If I were to compare Beyond the Mask to any other film, it would unquestionably be Bill Muir's The Lost Medallion: The Adventures of Billy Stone, a modestly budgeted faith-based indie that captivated Indy's own Heartland Film Festival before snagging a limited nationwide distribution deal and, eventually, a visible spot on the home video market.
While The Lost Medallion was flawed, it was a rather fun step forward for Christian cinema in that it featured action and adventure and even a few thrills along the way to its family entertainment.
Now then, I'm fairly sure the folks at Burns Family Studios would much rather you compare Beyond the Mask to a more successful, in terms of both artistry and finances, Amazing Grace, more a faith-inspired film yet a film that seemed to trigger within the filmmakers of faith community a desire to spread their wings into other genres. Beyond the Mask is, after all, NOT a film targeting the kiddies and its themes are of a decidedly more adult nature with the adventure being more adventurous, the thrills being more thrilling, and the smattering of romance actually being downright romantic.
That's fair. Beyond the Mask is a giant step forward for the Christian filmmaking industry, a film seemingly constructed out of the realization that it is possible to weave together genuinely entertaining cinema without surrendering one's core values. In other words, it is possible to experience adventure without giving into the excessive and gratuitous violence so often found in contemporary adventures. It is possible to be thrilled without being offensive. It is possible to be romantic without nudity or sexuality or even really hints of such.
If I were to describe Beyond the Mask in two words,it would be "pure fun." Yet, unlike so many films of the faith-based genre that have tried before it, Beyond the Mask is actually fun.
Already setting a new record for debuting on the most screens in the history of on-demand distribution, Beyond the Mask opens nationwide on April 6th, a bold and ambitious second feature film from Burns Family Studios after their debut film, the historical drama Pendragon: Sword of his Father, blew up the indie faith fest circuit and announced Burns Family Studios' arrival on the scene.
Beyond the Mask is also a historical drama set in the mid 1700s. The film follows the adventures of Will Reynolds (relative newcomer Andrew Cheney), the leading mercenary for the British East India Company, who is double-crossed by his employer that is helmed by Charles Kemp (John Rhys-Davies, The Lord of the Rings trilogy) and finds himself on the run in the American colonies in the period leading up to the colonial push for independence. Working to redeem his name and win back the affections of Charlotte (Kara Killmer, Chicago P.D.), Will now hides behind a mask hoping to thwart his former employer, while working against the clock to win the trust and support of Charlotte, and Ben Franklin (Alan Madlane), in an effort to defuse a plot of historic proportions.

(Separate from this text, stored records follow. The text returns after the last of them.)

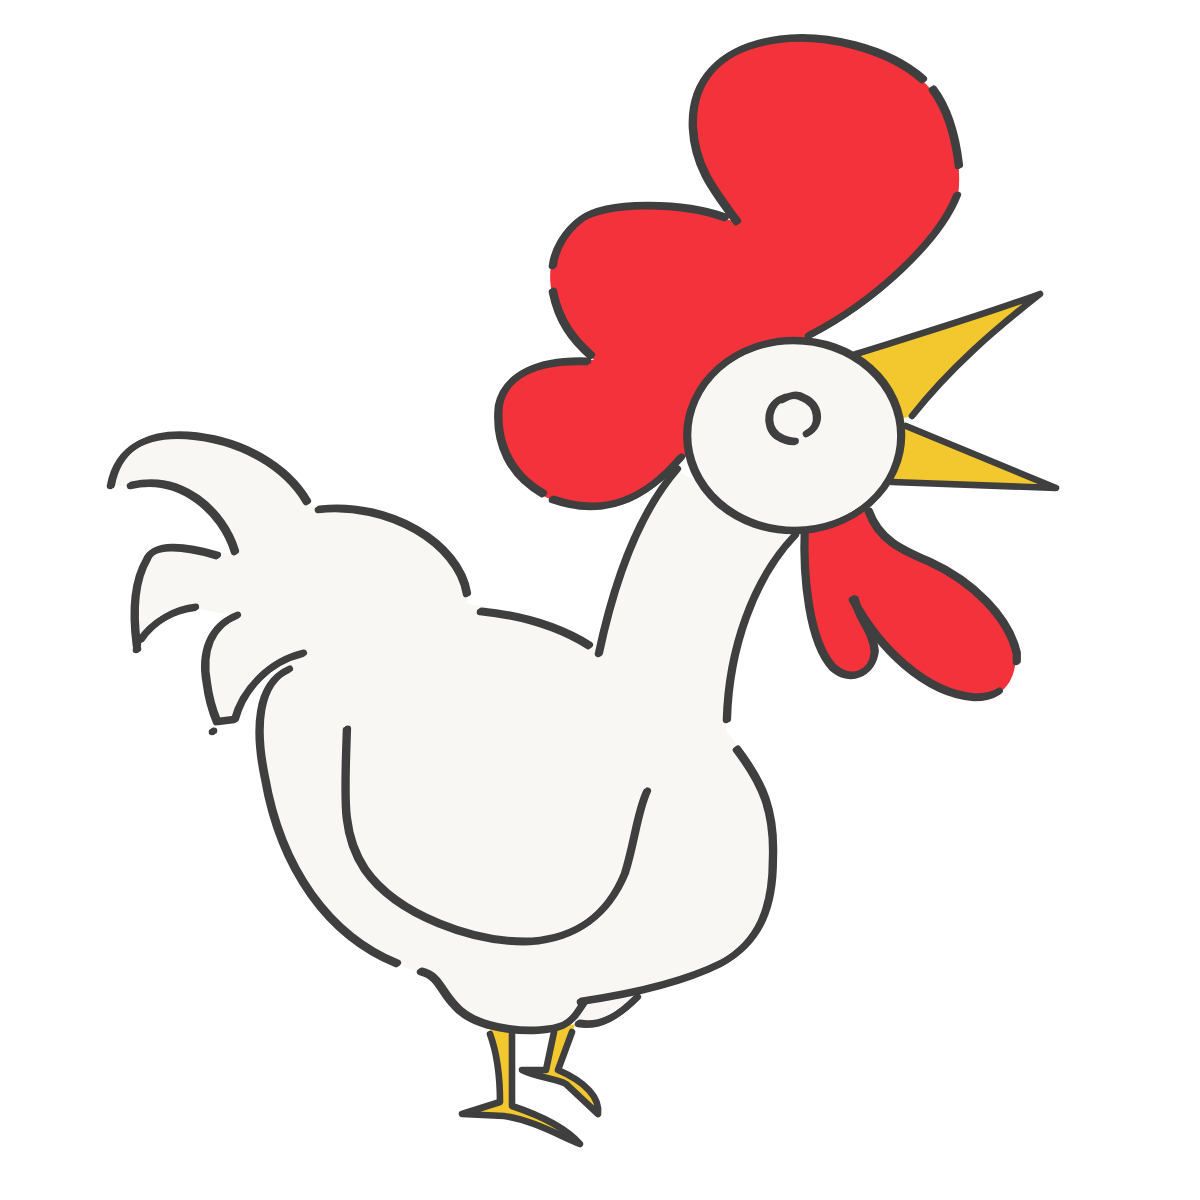
<!DOCTYPE html>
<html lang="en">
<head>
<meta charset="utf-8">
<title>Crowing rooster</title>
<style>
  :root {
    --paper: #ffffff;
    --feather: #f8f7f4;
    --red: #f4323b;
    --yellow: #f3c82f;
    --ink: #3f3f40;
  }
  html, body { margin: 0; background: var(--paper); overflow: hidden; }
  .canvas { display: block; width: 1200px; height: 1200px; background: var(--paper); }
  .feather { fill: var(--feather); }
  .red { fill: var(--red); }
  .yellow { fill: var(--yellow); }
  .ink { fill: none; stroke: var(--ink); stroke-width: 3.3; stroke-linecap: round; stroke-linejoin: round; }
  .ink .fine { stroke-width: 2.6; }
  .ink .bold { stroke-width: 3.8; }
</style>
</head>
<body>
<svg class="canvas" viewBox="0 0 600 600" role="img" aria-label="Cartoon white rooster crowing, with a red comb and yellow beak">
  <defs>
    <g id="body-lines">
      <!-- tail -->
      <path d="M55 243C59 222 76 217 93 218C121 220 143 234 153 251"/>
      <path d="M65 243C90 237 111 256 117 276"/>
      <path d="M108 278C91 273 76 272 73 280C66 292 66 308 68 323"/>
      <path class="fine" d="M70 320C76 311 87 305 97 304"/>
      <path d="M118 308C105 313 100 326 103 342C104 350 106 356 108 361"/>
      <path d="M109 361L117 360C121 345 134 331 151 327"/>
      <path class="fine" d="M68 325h.1M106 366h.1"/>
      <!-- back -->
      <path d="M159 255C194 251 229 272 233 297"/>
      <path class="fine" d="M240 306C260 308 278 313 294 323"/>
      <!-- rump and belly -->
      <path d="M144 335C128 342 127 365 132 389C140 435 164 468 198 482"/>
      <path d="M210 486C219 488 220 496 227 503C238 516 269 518 281 513C287 510 289 505 292 501"/>
      <path d="M290 501C317 497 342 491 360 482C380 471 386 453 386 430C387 406 381 392 368 375"/>
      <path class="fine" d="M318 499C309 508 300 514 289 512"/>
      <!-- neck -->
      <path d="M338 235C318 258 306 294 299 327"/>
      <path d="M397 268C376 290 364 325 363 360"/>
      <!-- wing -->
      <path class="bold" d="M173 365C172 399 170 417 182 435C198 458 237 472 265 471C292 469 305 454 312 437C317 421 318 407 323 396"/>
    </g>
    <g id="comb-lines">
      <path d="M404 168C437 151 469 121 478 98"/>
      <path class="fine" d="M479 83C477 66 472 53 466 45"/>
      <path d="M461 40C443 24 411 17 389 20C359 24 345 41 346 64C347 84 357 96 368 111"/>
      <path d="M362 109C340 101 302 101 290 110C282 116 277 125 276 133"/>
      <path d="M276 146C279 161 286 170 295 178"/>
      <path d="M293 181C268 180 252 188 249 203C247 222 255 238 271 247"/>
      <path d="M276 250C302 259 322 250 340 229"/>
    </g>
    <g id="wattle-lines">
      <path d="M402 264C401 288 404 321 416 334C425 342 436 337 437 326C436 315 429 310 427 300"/>
      <path d="M426 300C439 324 462 347 487 349C492 349 496 348 499 346"/>
      <path d="M434 256C439 270 450 275 464 281C486 291 504 309 508 327L508 331"/>
    </g>
    <g id="beak-lines">
      <path d="M428 177C460 167 490 158 520 147C497 165 475 184 456 208"/>
      <path d="M453 213L528 244L446 241"/>
    </g>
    <g id="head-lines">
      <ellipse class="bold" cx="396.7" cy="218" rx="53.5" ry="47.5"/>
      <path class="bold" d="M392 199C383 202 382 213 388 218C391 220 394 221 397 221M403 217C411 213 409 202 401 199C398 197 394 198 391 200"/>
    </g>
    <g id="leg-lines">
      <path d="M277 516L273 535L261 535C269 539 278 539 283 542L299 557C300 549 293 541 279 535L286 516"/>
      <path d="M245 517C249 528 250 540 250 551L231 557L252 558C266 560 278 567 290 572C282 563 268 557 256 553L256 517"/>
    </g>
  </defs>

  <g id="legs">
    <path class="yellow" d="M277 512L273 535L261 535C269 539 278 539 283 542L299 557C300 549 293 541 279 535L288 511Z"/>
    <path class="yellow" d="M245 514C249 528 250 540 250 551L231 557L252 558C266 560 278 567 290 572C282 563 268 557 256 553L256 514Z"/>
    <g class="ink"><use href="#leg-lines"/></g>
  </g>

  <g id="comb">
    <path class="red" d="M404 168C437 151 469 121 479 98C482 76 473 53 463 42C443 24 411 17 389 20C359 24 345 41 346 64C347 84 357 96 368 111C340 101 302 101 290 110C277 118 273 135 276 146C279 161 286 170 297 180C268 179 252 188 249 203C247 222 255 241 276 250C302 259 322 250 340 229L380 220Z"/>
    <g class="ink"><use href="#comb-lines"/><use href="#comb-lines" x=".9" y="-.6"/></g>
  </g>

  <g id="body">
    <path class="feather" d="M55 243C59 222 76 217 93 218C121 220 143 234 155 253C194 249 229 272 234 302C260 306 279 312 299 325C306 294 318 258 338 235L397 268C376 290 364 325 363 365C381 390 387 406 386 430C386 453 380 471 360 482C347 489 333 493 318 499C309 508 300 514 289 512L281 513C269 518 238 516 227 503C220 496 219 488 206 485C164 468 140 435 132 389C127 365 128 342 140 334C130 339 121 345 117 360L108 361C104 352 103 347 103 342C100 326 105 313 118 308L97 304C87 305 76 311 68 323C66 308 66 292 73 280C76 272 91 273 117 277C111 256 90 237 65 243Z"/>
    <g class="ink"><use href="#body-lines"/><use href="#body-lines" x=".9" y="-.6"/></g>
  </g>

  <g id="wattle">
    <path class="red" d="M402 262C401 288 404 321 416 334C425 342 436 337 437 326C436 315 429 310 427 300C439 324 462 347 487 349C502 350 508 340 508 327C504 309 486 291 464 281C450 275 439 270 434 254Z"/>
    <g class="ink"><use href="#wattle-lines"/><use href="#wattle-lines" x=".8" y="-.6"/></g>
  </g>

  <g id="beak">
    <path class="yellow" d="M428 177C460 167 490 158 520 147C497 165 475 184 456 208L440 212Z"/>
    <path class="yellow" d="M450 212L528 244L444 241Z"/>
    <g class="ink"><use href="#beak-lines"/></g>
  </g>

  <g id="head">
    <ellipse class="feather" cx="396.7" cy="218" rx="53.5" ry="47.5"/>
    <g class="ink"><use href="#head-lines"/><use href="#head-lines" x=".8" y="-.5"/></g>
  </g>
</svg>
</body>
</html>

It would be more than a little understandable if you're sitting there in your seat reading this a little skeptical of the faith-based film industry's ability to pull off such an endeavor. While Beyond the Mask isn't likely to be confused with a National Treasure, for faith-based cinema fans it will unquestionably be a cinematic breath of fresh air as it weaves together all the required elements of a National Treasure type film while maintaining the values of faith that are so important.
CGI? In a Christian film? Yep, it's true. Yep, for the most part it works wonders. With John 8:32, "Let true freedom ring," guiding its foundation, Beyond the Mask is a film that works because faith and story come first while the CGI is used to enhance the viewer's experience without dominating it or defining it. The result is a story you will find compelling, underlying values with which you will resonate, and CGI and special effects that will immerse you more fully in the experience of Beyond the Mask.
Beyond the Mask also works well because of a cohesive cast that seems to understand the mission and method behind the film. Andrew Cheney offers a charismatic performance as Will, a man with a dark past determined to build a brighter future. As the film's most experienced film vet, John Rhys-Davies plays evil convincingly without ever crossing that line into cartoonish, while Kara Killmer gives the film a warmth and emotional resonance as the convicted and conflicted Charlotte.
Directed by Chad Burns, whose only other film credit is Pendragon, Beyond the Mask also benefits from a terrific script by Peabody Award-winning writer Paul McCusker with some additional writing contributions by Stephen Kendrick (Courageous, Fireproof).
Beyond the Mask may, perhaps, signal that Christian filmmakers have finally realized that they can truly entertain Christian and secular moviegoers in a variety of genres without compromising their core values and without the excessive and overly preachy approach that preaches to the choir but doesn't really invite anyone else to the party.
Beyond the Mask DOES invite others to the party, yet it does so in a way that doesn't compromise its core values. It is both an entertaining family friendly adventure and a story about grace, liberty, and the freedom to be found only in a life in Christ.
For more information on Beyond the Mask or to order your tickets for one of the film's over 800 screenings nationwide, visit the film's website linked to in the credits to the left of this review.
© Written by Richard Propes
The Independent Critic